Very, very rarely in science do we achieve a result that we are absolutely, positively sure is correct. We almost always use statistics to give us some estimate of how likely we believe our results to be true, but that answer rarely equals 100%.
But we’d like to think that most of what we find, write up, and publish is correct. One way to define “correct” is as something that someone else can reproduce.
What do I mean by that? I mean that if someone else does the same experiment as me, in another time, in another place, they get the same result. I mean that – over time – people are able to get the same results I do when they perform similar experiments.
By this metric, many areas of science are falling far short of what we’d like.
Many are working on solutions to these issues. Journals are beginning to band together and discuss how to do better reviews. Many trials now need to be registered so that decisions have to be made about how to design, conduct, analyze, and report findings before the research takes place, while researchers are still behind the veil of ignorance.
The NIH has also gotten involved by calling for the creation of training modules to enhance data reproducibility. They are focusing their efforts on four domains:
- Experimental design
- Laboratory practices
- Analysis and reporting
- And the Culture of science
A few years ago, they put out a Request for Applications in this area, and we at Healthcare Triage were funded! We have tackled two of these domains, Experimental Design and Analysis and Reporting. We like to think we’ve got something to say about what makes a good study, well, good. We explored all the key concepts you need to consider in order to ensure that your research is as bias-free as possible.
And, we think we’re pretty good at analysis and reporting as well. Therefore, we talked about what makes a good paper, how to present and discuss your results, and how to avoid the mistakes many make in overselling their findings.
Both of these modules consist of many episodes, or chapters. They’re all short and sweet, they’re all freely available, and they’re open to anyone. If you’re interested in learning about CME for watching these videos, go here for Experimental Design and here for Analysis and Reporting.
We also would appreciate feedback. There’s a short survey you can fill out after you watch the series.
It’s hoped that these modules will help scientists at all levels improve the quality of their experiments and how they report them, and that by doing so, we might improve the problems we’re currently seeing in many areas of research in terms of reproducibility.

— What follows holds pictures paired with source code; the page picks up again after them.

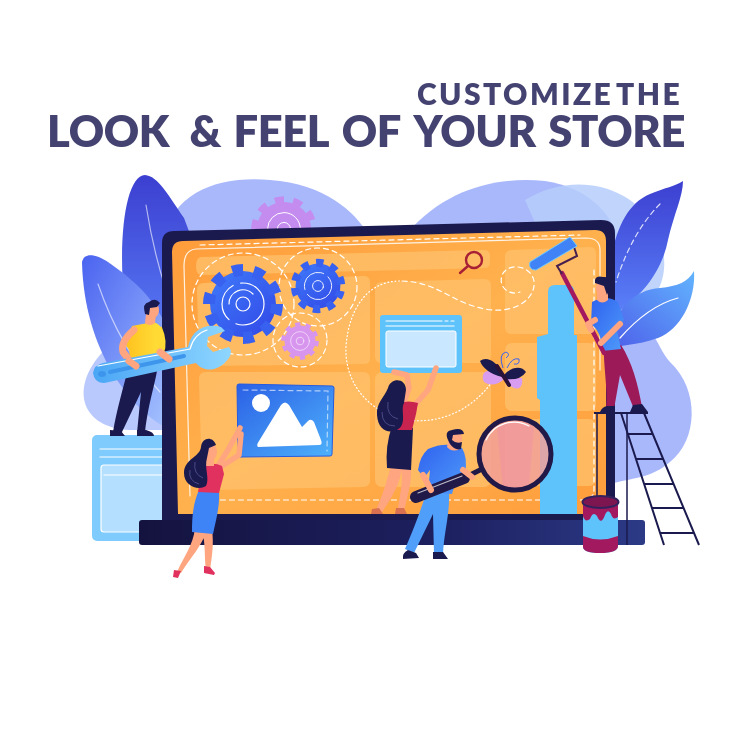
<!DOCTYPE html>
<html lang="en">
<head>
<meta charset="utf-8">
<title>Customize the look and feel of your store</title>
<style>
:root{--ink:#444270;--navy:#1b1a4e;--blue:#3b63f3;--sky:#5fc3fb;--pale:#a8dcff;--peri:#a9b8fb;--berry:#a3195f;--rose:#e0315f;--skin:#ffa57f;--panel:#ffc06a;--violet:#c58cf0}
*{margin:0;padding:0;box-sizing:border-box}
html,body{width:740px;height:740px;overflow:hidden;background:#fff}
.poster{position:relative;width:740px;height:740px;overflow:hidden}
.title{position:absolute;left:47px;top:76px;width:638px;color:var(--ink);font-family:Lato,sans-serif;font-weight:900;line-height:1}
.line{display:flex;justify-content:space-between;white-space:nowrap}
.line-small{width:265px;margin-left:370px;font-size:30px;line-height:34px;letter-spacing:2.4px}
.line-large{font-size:43.5px;line-height:40px;letter-spacing:-.4px}
.line-large span:first-child{margin-right:8px}
.illustration{position:absolute;left:0;top:0;width:740px;height:740px}
.skin{fill:var(--skin)}.navy{fill:var(--navy)}.berry{fill:var(--berry)}
.limb{fill:none;stroke:var(--skin);stroke-linecap:round;stroke-linejoin:round;stroke-width:7}
.thin{fill:none;stroke:#fff;stroke-width:1.2;stroke-linecap:round}
.dash{stroke-dasharray:5 4}
.dots{stroke-dasharray:1 2.6}
.rail{fill:none;stroke:var(--navy);stroke-width:2}
</style>
</head>
<body>
<main class="poster">
<h1 class="title">
<span class="line line-small"><span>CUSTOMIZE</span> <span>THE</span></span>
<span class="line line-large"><span>LOOK</span> <span>&amp;</span> <span>FEEL</span> <span>OF</span> <span>YOUR</span> <span>STORE</span></span>
</h1>
<svg class="illustration" viewBox="0 0 740 740" role="img" aria-label="People decorating a large laptop screen with gears, cards, paint and tools">
<defs>
<linearGradient id="screen" x1="0" y1="0" x2="1" y2="1"><stop stop-color="#ff9c3a"/><stop offset=".5" stop-color="#ffb14d"/><stop offset="1" stop-color="#ff9d3c"/></linearGradient>
<linearGradient id="leafDark" x1="0" y1="0" x2="0" y2="1"><stop stop-color="#3c3fd0"/><stop offset="1" stop-color="#5b83fb"/></linearGradient>
<linearGradient id="leafLight" x1="0" y1="0" x2="1" y2="1"><stop stop-color="#4a63f0"/><stop offset="1" stop-color="#a8c6ff"/></linearGradient>
<linearGradient id="leafSky" x1="1" y1="0" x2="0" y2="1"><stop stop-color="#62b4ff"/><stop offset="1" stop-color="#4c5be8"/></linearGradient>
<linearGradient id="gearBlue" x1="0" y1="0" x2="1" y2="1"><stop stop-color="#3f7bfa"/><stop offset="1" stop-color="#3147e6"/></linearGradient>
<linearGradient id="picture" x1="0" y1="0" x2="1" y2="1"><stop stop-color="#2b60e6"/><stop offset="1" stop-color="#4eb2fb"/></linearGradient>
<linearGradient id="steel" x1="0" y1="0" x2="1" y2="0"><stop stop-color="#4aa6f5"/><stop offset="1" stop-color="#8ed6ff"/></linearGradient>
<linearGradient id="baseFill"><stop stop-color="#14133f"/><stop offset=".6" stop-color="#1d2060"/><stop offset="1" stop-color="#2c3a86"/></linearGradient>
<linearGradient id="shirt" x1="0" y1="0" x2="1" y2="1"><stop stop-color="#2f62ee"/><stop offset="1" stop-color="#4f9bfb"/></linearGradient>
<linearGradient id="yellow" x1="0" y1="0" x2="1" y2="0"><stop stop-color="#ffc21f"/><stop offset="1" stop-color="#ffe03a"/></linearGradient>
<g id="gear"><circle r="33"/><circle r="34" fill="none" stroke="var(--tooth)" stroke-width="12" pathLength="20" stroke-dasharray="1 1"/></g>
<g id="browserCard"><rect width="82" height="58" rx="3" fill="var(--sky)"/><path d="M6 6h56M6 11h68" class="thin"/><rect x="6" y="16" width="70" height="36" rx="2" fill="#c9e8ff" stroke="#fff"/><path d="M65 6h3M71 6h3" class="thin"/></g>
</defs>

<g id="clouds" fill="var(--peri)">
<path d="M162 240C175 190 220 176 270 180C325 184 355 212 368 234L170 300Z"/>
<path d="M408 232C445 190 495 176 545 181C590 188 615 215 622 250L420 260Z"/>
<path d="M525 200C570 172 630 182 655 228C670 255 668 292 640 310L560 280Z" fill="#b7cefc" opacity=".85"/>
<path d="M170 290C125 288 120 335 100 355C70 390 82 428 130 430L175 430Z" fill="#b9c8fd"/>
<path d="M612 300C655 320 655 345 670 362C700 390 698 440 670 462C652 478 632 478 610 484Z"/>
</g>

<g id="leaves">
<path d="M124 300C118 235 126 176 145 175C158 176 168 195 184 218L196 250L172 360C150 350 130 335 124 300Z" fill="url(#leafDark)"/>
<path d="M146 205Q153 250 166 290" class="thin" opacity=".6"/>
<path d="M82 262C84 252 96 254 108 262C140 284 166 310 172 348L170 430C130 410 84 350 82 262Z" fill="url(#leafLight)"/>
<path d="M98 284Q120 348 160 392" class="thin" opacity=".6"/>
<path d="M608 318C606 260 616 208 650 194C664 188 676 186 683 181C683 196 674 214 668 240C662 272 640 300 608 318Z" fill="url(#leafDark)"/>
<path d="M660 204Q632 232 616 282" class="thin dash" opacity=".8"/>
<path d="M606 350C614 308 634 290 660 288C678 286 688 282 694 271C696 300 680 330 658 338C636 346 620 344 606 350Z" fill="url(#leafSky)"/>
<path d="M678 298Q648 306 620 338" class="thin"/>
</g>

<g id="rearGear" transform="translate(284 229) scale(.82)" fill="var(--violet)" style="--tooth:#c58cf0"><use href="#gear"/><circle r="20" class="thin"/><circle r="8" class="thin"/></g>

<g id="storageCard">
<rect x="92" y="435" width="100" height="106" rx="5" fill="#7fcbfd"/>
<path d="M100 449h62M100 457h70" class="thin"/>
<rect x="101" y="465" width="84" height="67" rx="3" fill="#b4dfff" stroke="#fff" stroke-width="1.2"/>
<path d="M104 475h62" class="thin"/>
</g>

<g id="laptop">
<path d="M162 243Q162 231 174 231L601 220Q615 220 615 233V522H162Z" class="navy"/>
<path d="M172 252Q172 241 183 241L595 230Q606 230 606 241V514H178Z" fill="url(#screen)"/>
<g id="panels" fill="var(--panel)" opacity=".8">
<path d="M202 257L484 250Q490 250 490 256V262Q490 268 484 268L202 275Q196 275 196 266T202 257Z"/>
<path d="M204 283L364 276Q370 276 370 283V358Q370 364 364 364L206 366Q199 366 199 359L197 290Q197 283 204 283Z"/>
<path d="M382 282L484 279Q491 279 491 286V355Q491 363 484 363H381Q375 363 375 356V289Q375 282 382 282Z"/>
<path d="M512 250L590 247Q596 247 596 254V328Q596 334 590 334H512Q505 334 505 327V257Q505 250 512 250Z"/>
<path d="M206 372H363Q370 372 370 379V480Q370 487 363 487L209 490Q202 490 202 483L199 379Q199 372 206 372Z"/>
<rect x="375" y="372" width="116" height="115" rx="7"/>
<rect x="505" y="343" width="91" height="68" rx="7"/><rect x="505" y="419" width="91" height="67" rx="7"/>
</g>
<path d="M190 496L184 266Q184 250 196 249L586 238Q600 238 600 250V370" class="thin" opacity=".85"/>
<path d="M200 245L580 235M594 270V490Q594 500 580 500H210" class="thin dash"/>
<path d="M548 292Q548 285 555 285H568Q574 285 574 291V335H577V514H540V400L537 398V337L548 334Z" fill="var(--sky)"/>
<rect x="139" y="520" width="506" height="25" rx="3" fill="url(#baseFill)"/>
</g>

<g id="gears">
<circle cx="243" cy="304" r="51" class="thin dash"/><circle cx="318" cy="287" r="39" class="thin dash"/><circle cx="300" cy="340" r="27" class="thin dash"/>
<g transform="translate(243 304)" fill="url(#gearBlue)" style="--tooth:#3961f0"><use href="#gear"/><circle r="21" class="thin" stroke-dasharray="40 8"/><circle r="7" class="thin"/><path d="M-14 0A14 14 0 0 1 10-10" class="thin"/></g>
<g transform="translate(318 286) rotate(12) scale(.68)" fill="url(#gearBlue)" style="--tooth:#3961f0"><use href="#gear"/><circle r="20" class="thin" stroke-dasharray="45 8"/><circle r="8" class="thin"/></g>
<g transform="translate(300 341) scale(.47)" fill="#d795ee" style="--tooth:#d795ee"><use href="#gear"/><circle r="20" class="thin" stroke-width="3"/><circle r="8" class="thin" stroke-width="3"/></g>
</g>

<g id="flightPath" class="thin">
<path d="M492 382C470 412 438 424 408 420C370 414 344 384 346 346C349 308 368 280 402 281" class="thin dots"/>
<path d="M402 281C440 282 454 306 492 310C520 312 536 296 534 281C531 265 508 262 502 275C498 288 510 296 520 292" class="thin dash"/>
</g>
<g id="searchIcon" fill="none" stroke="#a82036" stroke-width="2.4" stroke-linecap="round"><circle cx="474" cy="260" r="8"/><path d="M468 266L460 273"/></g>

<g id="photoCard">
<path d="M239 384L332 386Q334 386 334 388L332 454Q332 456 330 456L240 457Q238 457 238 455L237 386Q237 384 239 384Z" fill="url(#picture)" stroke="#255ae0"/>
<path d="M243 390L328 391L327 451" class="thin dash" opacity=".6"/>
<circle cx="261" cy="403" r="9" fill="#fff"/>
<path d="M258 447Q256 445 259 441L281 405Q285 400 289 405L302 427L308 421Q311 418 314 422L321 440Q323 445 319 445Z" fill="#fff"/>
</g>
<use href="#browserCard" transform="translate(380 315)"/>

<g id="butterfly">
<path d="M502 374C485 366 480 374 484 382Q493 388 503 380Z" fill="#d89cf0"/><path d="M504 378C512 392 524 392 522 378Z" fill="#d89cf0"/>
<path d="M503 374C496 360 486 356 480 361Q484 372 502 377ZM504 375C512 366 522 366 526 372Q520 381 505 379Z" class="navy"/>
<path d="M497 366L509 385" stroke="#2b1238" stroke-width="4" stroke-linecap="round"/>
<path d="M503 368Q498 354 506 352Q511 354 506 358M507 368Q512 357 519 359Q520 365 514 364" fill="none" stroke="var(--blue)"/>
</g>

<g id="wrenchMan">
<path d="M129 364L158 362C157 380 149 398 145 432L137 433L141 392L122 432L113 432C117 408 123 390 129 364Z" class="navy"/>
<path d="M110 436V430L121 431L125 436ZM137 436V430L146 430Q154 432 154 436Z" class="navy"/>
<path d="M132 326L153 322Q163 324 162 336L158 366H128Q132 350 126 346Z" fill="url(#yellow)"/>
<path d="M134 330Q120 342 123 352L130 361" class="limb"/>
<path d="M146 314H156L155 323Q150 327 145 323Z" class="skin"/>
<ellipse cx="153" cy="310" rx="6" ry="8" class="skin"/>
<path d="M145 314Q142 303 149 302Q155 297 160 303L157 307L150 308L149 315Z" class="navy"/>
<path d="M93 373Q94 365 103 363L188 347C192 329 206 323 221 327L225 331L208 337L207 346L213 352L229 347Q233 352 229 358C218 373 203 372 196 363L109 382Q95 386 93 373Z" fill="url(#steel)"/>
<path d="M110 372L184 356" stroke="#3d96ec" stroke-width="4" stroke-linecap="round"/><ellipse cx="102" cy="374" rx="4" ry="3" fill="#3d96ec"/>
<path d="M98 366L190 349Q194 334 207 330" class="thin"/>
<path d="M158 328Q164 342 160 352" fill="none" stroke="#ffda34" stroke-width="8"/><path d="M160 352L169 359M129 361L136 366" class="limb" stroke-width="6"/>
</g>

<g id="womanLeft">
<path d="M195 528C193 546 184 556 177 572L181 573C190 558 202 546 207 530ZM202 530C206 546 204 556 206 570L210 570C212 556 214 544 212 530Z" class="skin"/>
<path d="M174 570L181 571L178 578L173 577ZM204 566L210 567L215 573L214 575L204 573Z" fill="var(--rose)"/>
<path d="M199 490L219 491C220 506 216 520 213 534L192 532C192 516 193 504 199 490Z" fill="#3f84f6"/>
<path d="M219 468L239 455L241 434M214 472L228 450L240 428" class="limb" style="stroke-width:5.5"/>
<path d="M202 467Q212 461 222 466L224 474L219 493L198 492Z" fill="var(--rose)"/>
<path d="M206 456H214V466H205Z" class="skin"/><ellipse cx="211" cy="452" rx="6" ry="8" class="skin"/>
<path d="M216 445C213 436 202 437 201 447C200 457 184 459 184 473C184 486 198 491 206 486C210 478 204 468 207 458L209 448Z" class="navy"/>
<path d="M190 470Q188 481 199 484M195 462Q193 474 203 478" fill="none" stroke="#4a4a86"/>
</g>

<g id="womanBack">
<path d="M391 466C386 484 383 494 376 510L382 512C393 496 400 484 402 467ZM401 466C404 484 399 496 398 510L404 511C408 494 412 482 411 466Z" class="skin"/>
<path d="M372 509L379 508L383 514H371ZM396 508H404L407 514H395Z" fill="#d9704f"/>
<path d="M392 426L413 428L411 470L387 468Q385 446 392 426Z" class="navy"/>
<path d="M413 407L428 390L436 368M404 402L409 388L407 375L394 372" class="limb" style="stroke-width:5.5"/>
<path d="M394 405Q406 399 418 403L416 414L412 430H390Z" fill="#c8244f"/>
<path d="M406 390C406 378 391 377 388 388C384 398 376 403 377 415C378 430 388 434 397 430C408 424 400 410 404 403Z" class="navy"/>
<path d="M382 412Q382 426 395 426M388 402Q386 416 398 419" fill="none" stroke="#4a4a86"/>
</g>

<g id="lensMan">
<path d="M432 490L449 492C450 514 444 532 443 554H434L433 514L414 553L405 549C416 524 422 506 428 488Z" fill="#4f9ffa"/>
<path d="M403 559Q402 553 408 550L416 553L419 558ZM433 559V552H443L448 559Z" class="navy"/>
<path d="M428 449Q446 441 462 448Q468 458 465 473L456 480L452 494L428 492L430 470L424 478L418 470Q420 456 428 449Z" fill="url(#shirt)"/>
<path d="M449 437H460V449Q452 453 447 447Z" class="skin"/><ellipse cx="456" cy="439" rx="6" ry="9" class="skin"/>
<path d="M448 440Q444 431 452 430Q463 427 464 434L453 435L452 440Q456 444 462 442L461 449Q455 451 450 444Z" class="navy"/>
<circle cx="515" cy="454" r="36" fill="#f2a19b" opacity=".85"/><path d="M497 427Q515 415 534 427L529 486Q515 492 503 488Z" fill="#ee8fa6" opacity=".45"/>
<circle cx="515" cy="454" r="36" fill="none" stroke="#211947" stroke-width="5"/><path d="M486 440A31 31 0 0 1 529 426" class="thin"/>
<path d="M416 497L464 478" stroke="#211947" stroke-width="12" stroke-linecap="round"/><path d="M464 478L482 469" stroke="#211947" stroke-width="5"/><path d="M418 493L462 476" class="thin" opacity=".7"/>
<path d="M423 475L431 490M463 470L472 477" class="limb" style="stroke-width:6"/>
</g>

<g id="ladder" class="rail">
<path d="M597 412V497M627 412V545" stroke-width="1.5"/><path d="M594 413H648M621 413L664 545M644 413L699 545"/>
<path d="M628 434H653M636 459H663M644 484H674M652 508H684M660 533H694"/>
</g>

<g id="paintingMan">
<path d="M604 345L621 345C632 362 638 384 642 407L634 409L620 375L614 409L606 409C608 386 603 366 604 345Z" fill="#9c1a58"/>
<path d="M600 412Q602 407 607 406H615V412ZM630 412L633 405L642 404L648 412Z" class="navy"/>
<path d="M592 302Q606 294 618 302L624 320L617 330L621 349L602 351Q602 332 591 324Z" fill="url(#shirt)"/>
<path d="M597 289L608 290V300Q602 305 597 300Z" class="skin"/><ellipse cx="602" cy="288" rx="6" ry="8" class="skin"/>
<path d="M595 283Q594 275 603 277Q613 276 611 286L607 295L604 286Z" class="navy"/>
<path d="M562 273L604 353" stroke="var(--berry)" stroke-width="4.5" stroke-linecap="round"/>
<path d="M562 274L557 266L577 256L574 247" fill="none" stroke="#46204f" stroke-width="2"/>
<path d="M530 262L570 237L577 246L536 270Q528 270 530 262Z" fill="#3f83f7" stroke="#6dc8ff"/>
<path d="M595 320L588 324L591 330M620 324L607 337L601 343" class="limb" style="stroke-width:6"/>
</g>

<g id="paintBucket">
<path d="M583 503H618V546Q618 553 600 553T583 546Z" fill="var(--sky)"/>
<path d="M583 536Q600 543 618 536V546Q618 553 600 553T583 546Z" class="berry"/>
<path d="M583 502H618V517Q613 521 611 514Q608 508 605 515Q601 526 597 516Q593 511 590 519Q585 523 583 516Z" class="berry"/>
<ellipse cx="600.5" cy="502" rx="18" ry="6" fill="#7d1550" stroke="#33215d" stroke-width="2"/>
</g>
</svg>
</main>
</body>
</html>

Please share these videos widely!!!
This training module is part of a series funded by the National Institutes of Health under grant R25GM116146
P.S. Let me add that none of this would ever be possible without Stan Muller and Mark Olsen, my co-pilots at Healthcare Triage, John Green, who executive produces, and Austin Frakt and Jen Buddenbaum, who consulted on all of the scripts!